EAST LANSING, Mich. – February. The shortest month of the year.
It is also the month set aside to remind America that its history involves African Americans.
Once every year, Americans need to be reminded that “white” isn’t the only right and that blacks are more than Puff Daddys and Michael Jordans. Even African Americans, suffering from short-term memory, need to be reminded of their own reality.
African Americans are just as much a part of this country as European Americans, a.k.a. white people. For the remainder of the year, black history is swept under the rug.
The mere existence of Black History Month is an obvious indicator that this country is not a true multicultural nation. Of whom do you think when asked to picture the typical American? I won’t lie. The first picture that comes to my mind is a Caucasian individual.
Subsequently, if only white people are from America, where are black people from? Negro Land? It’s about time African-American history, along with other minority groups’ histories, finally is integrated into American history.

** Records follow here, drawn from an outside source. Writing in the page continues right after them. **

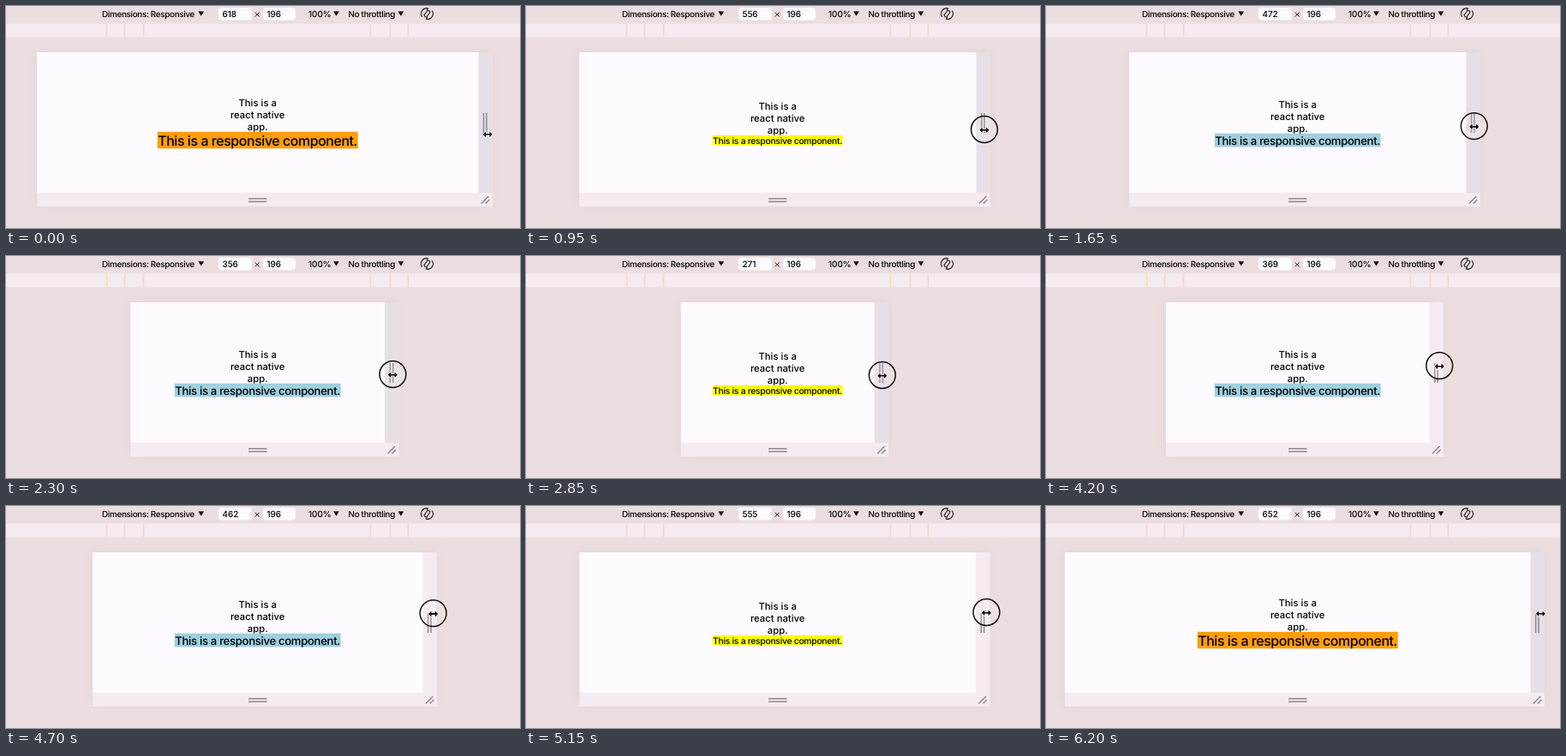
An HTML page that plays this animation: 600 px wide and 259 px high, repeating every 6.25 s.

```html
<!DOCTYPE html>
<html lang="en">
<head>
<meta charset="utf-8">
<title>Responsive resize</title>
<style>
  html, body { margin: 0; width: 100%; height: 100%; overflow: hidden; background: #ecdee0; }
  svg { display: block; width: 600px; height: 259px; }
  text { font-family: Inter, Roboto, sans-serif; font-weight: 500; fill: #000; text-rendering: geometricPrecision; }
  .bar text { font-size: 9.9px; letter-spacing: -.033em; }
  .bar .num { font-size: 10px; letter-spacing: -.01em; }
  .copy text { font-size: 11.3px; text-anchor: middle; }
  #label { text-anchor: middle; letter-spacing: -.027em; }
  .grip { stroke: #8f898e; stroke-width: 1.5; fill: none; }
  .tick { stroke: #f8d6c6; stroke-width: 1.6; }
</style>
</head>
<body>
<svg viewBox="0 0 600 259">
  <defs>
    <filter id="soft" x="-10%" y="-10%" width="120%" height="120%"><feGaussianBlur stdDeviation="6"/></filter>
  </defs>

  <rect width="600" height="259" fill="#ecdee0"/>
  <rect y="20.5" width="600" height="16" fill="#f6ebf0"/>
  <g id="ticks"></g>

  <g class="bar">
    <text x="112" y="13">Dimensions: Responsive</text>
    <rect x="248" y="2" width="39" height="14.5" rx="4" fill="#fdfbff"/>
    <rect x="300" y="2" width="38" height="14.5" rx="4" fill="#fdfbff"/>
    <text class="num" id="size" x="252.5" y="13">618</text>
    <path d="M290.7 7.5l5 5m0-5l-5 5" stroke="#222" stroke-width="1"/>
    <text class="num" x="304.5" y="13">196</text>
    <text class="num" x="353" y="13">100%</text>
    <text x="399.5" y="13">No throttling</text>
    <path d="M224.5 6.2h6.6l-3.3 5.6zM382.2 6.2h6.6l-3.3 5.6zM457.700 6.200h6.600l-3.300 5.600z" fill="#111"/>
    <g transform="translate(491.500 9) rotate(35)" fill="none" stroke="#222" stroke-width="1.100">
      <rect x="-1.800" y="-4" width="3.600" height="8" rx="1"/>
      <path d="M-2.500 6.300A6.300 6.300 0 0 1 -3.500 -5.300M2.500 -6.300A6.300 6.300 0 0 1 3.500 5.300M-5.300 -4.600l2.600 -1 .3 2.500M5.300 4.600l-2.600 1 -.3 -2.500"/>
    </g>
  </g>

  <rect id="shadow" y="54" height="178" fill="#6a4a60" opacity=".08" filter="url(#soft)"/>
  <rect id="tray" y="54" height="180" fill="#f5ebf1"/>
  <rect id="side" y="54" width="16.500" height="164" fill="#e7dfe6"/>
  <rect id="pane" y="54" height="163.700" fill="#fdfbff"/>
  <path class="grip" d="M283 224.700h21.500M283 228.300h21.500"/>
  <g id="grips" class="grip">
    <path d="M6.300 125v23M9.700 125v23"/>
    <path d="M3.500 230.500l8.500-8.500M8.500 230.500l4.500-4.500"/>
  </g>

  <g id="copy" class="copy">
    <text x="293.700" y="11.800">This is a</text>
    <text x="293.700" y="25.600">react native</text>
    <text x="293.700" y="39.400">app.</text>
  </g>
  <rect id="strip"/>
  <text id="label" x="293.600">This is a responsive component.</text>

  <g id="cursor">
    <circle id="press" r="15.400" fill="#fff" fill-opacity=".12" stroke="#111" stroke-width="1.500"/>
    <path d="M-5.500 .8l3.300-3.300v2.500h4.400v-2.500l3.300 3.300-3.300 3.300v-2.500h-4.400v2.500z" fill="#000" stroke="#fff" stroke-width="1.200" paint-order="stroke"/>
  </g>
</svg>
<script>
const LOOP = 6250, STEP = 50, SCALE = 5 / 6, MID = 293.75;
const $ = id => document.getElementById(id);
const set = (id, attrs) => {
  for (const k in attrs) $(id).setAttribute(k, attrs[k]);
};

// [time, device width]
const widths = [[0, 618], [100, 618], [650, 590], [950, 556], [1300, 528], [1950, 415],
  [2300, 356], [2600, 321], [3150, 229], [3250, 229], [3400, 235], [3900, 292], [4200, 369],
  [4550, 432], [5150, 555], [5750, 652], [6250, 652]];
// [time, pointer y]
const heights = [[0, 149], [950, 144], [2300, 138], [3400, 140], [4200, 128],
  [5150, 124], [6250, 125]];
// [time, pointer distance from the pane's right edge]
const leads = [[0, 11], [950, 9.6], [2300, 9.4], [3400, 9], [4200, 11.8], [5150, 12.5], [6250, 12]];

// Monotone cubic through the points
function at(keys, t) {
  const slope = i => (keys[i + 1][1] - keys[i][1]) / (keys[i + 1][0] - keys[i][0]);
  const tangent = i => {
    if (i < 1 || i > keys.length - 2) return 0;
    const a = slope(i - 1), b = slope(i);
    return a * b > 0 ? 2 * a * b / (a + b) : 0;
  };
  let i = 0;
  while (i < keys.length - 2 && t >= keys[i + 1][0]) i++;
  const [t0, a] = keys[i], [t1, b] = keys[i + 1];
  const d = t1 - t0, u = (t - t0) / d, v = 1 - u;
  return a * (1 + 2 * u) * v * v + b * u * u * (3 - 2 * u)
    + d * u * v * (v * tangent(i) - u * tangent(i + 1));
}

const small = { color: '#ffff00', size: 10.35, w: 152, h: 11.6 };
const medium = { color: '#9fcfe0', size: 13.2, w: 194, h: 15.8 };
const large = { color: '#ff9d0a', size: 15.95, w: 234, h: 19.5 };
const styleFor = w => w >= 600 ? large : w >= 320 && w < 480 ? medium : small;

for (const w of [320, 375, 425])
  for (const x of [MID - w * SCALE / 2, MID + w * SCALE / 2 - 1.8])
    $('ticks').innerHTML += `<path class="tick" d="M${Math.round(x) + .5} 20.500v16"/>`;

function draw(t) {
  const w = at(widths, t), half = w * SCALE / 2;
  const left = MID - half, right = MID + half;
  set('pane', { x: left, width: 2 * half });
  set('shadow', { x: left, width: 2 * half + 14 });
  set('tray', { x: left, width: 2 * half + 16.5 });
  set('side', { x: right, visibility: t > 3650 && t < 5800 ? 'hidden' : 'visible' });
  set('grips', { transform: `translate(${right} 0)` });
  // The readout trails the pane as it starts to grow
  $('size').textContent = Math.round(t > 3250 && t < 3500 ? w - 2 : w);

  const s = styleFor(w), top = 135.8 - (41.5 + s.h) / 2, y = top + 41.5;
  set('copy', { transform: `translate(0 ${top})` });
  set('strip', { x: MID - s.w / 2, y, width: s.w, height: s.h, fill: s.color });
  set('label', { y: y + s.h / 2 + s.size * .39, 'font-size': s.size });

  set('cursor', { transform: `translate(${right + at(leads, t)} ${at(heights, t)})` });
  set('press', { visibility: t >= 100 && t < 5950 ? 'visible' : 'hidden' });
}

const start = performance.now();
function frame(now) {
  const t = Math.max(0, now - start) % LOOP;
  draw(Math.floor(t / STEP) * STEP);
  requestAnimationFrame(frame);
}
draw(0);
requestAnimationFrame(frame);
</script>
</body>
</html>
```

Let me rephrase that a bit: Will the true American history please step forward?
For Black History Month, Nickelodeon’s “Nick at Night” series is featuring a variety of black shows along with its usual lineup of classic shows. “Sanford and Son,” “The Bill Cosby Show” and “The Arsenio Hall Show” are three of the “chosen ones.”
The network describes these shows as pioneers of television. Then why not have these black shows as part of the usual lineup if they are so great? Why only throughout February?
During this brief month, black faces suddenly will appear on television shows in small abundance. More discussion about issues of race will ensue. Field trips will be made to African-American museums. The number of activities on campus centered around topics facing African Americans will rise. Even African-American legends will be paid tribute to and remembered.
Nevertheless, come March 1, these accolades all will vanish. African Americans once again will become second-class citizens, rappers and basketball players to the rest of society. “Nick at Night” will go back to airing primarily white television shows.
Racial issues will go back to being topics too taboo to talk about. African-American history will be forgotten until next year. And I’ll have to rely on the library more often to further educate myself.
If this country were as inclusive as it claims to be, the average American we’d all picture could be anyone. Our history books wouldn’t only serve the white male perspective. We would not need to set February aside to remember that American history is composed of the achievements and failures of more than just Caucasians.
During February, I get a small taste of what this country should aspire to be. More blacks are featured on television. Issues of race are discussed. African-American museums are frequented by more non-Blacks. Though many people couldn’t care less that it’s Black History Month, more people learn about and acknowledge the significance of black history during this month than any other part of the year.
Now all we need to do is extend this celebration to every other non-white and have this sense of pride and achievement remain with us year-round.
At the very least, this would be a start.
-Nnedi Okorafor is a student at Michigan State University.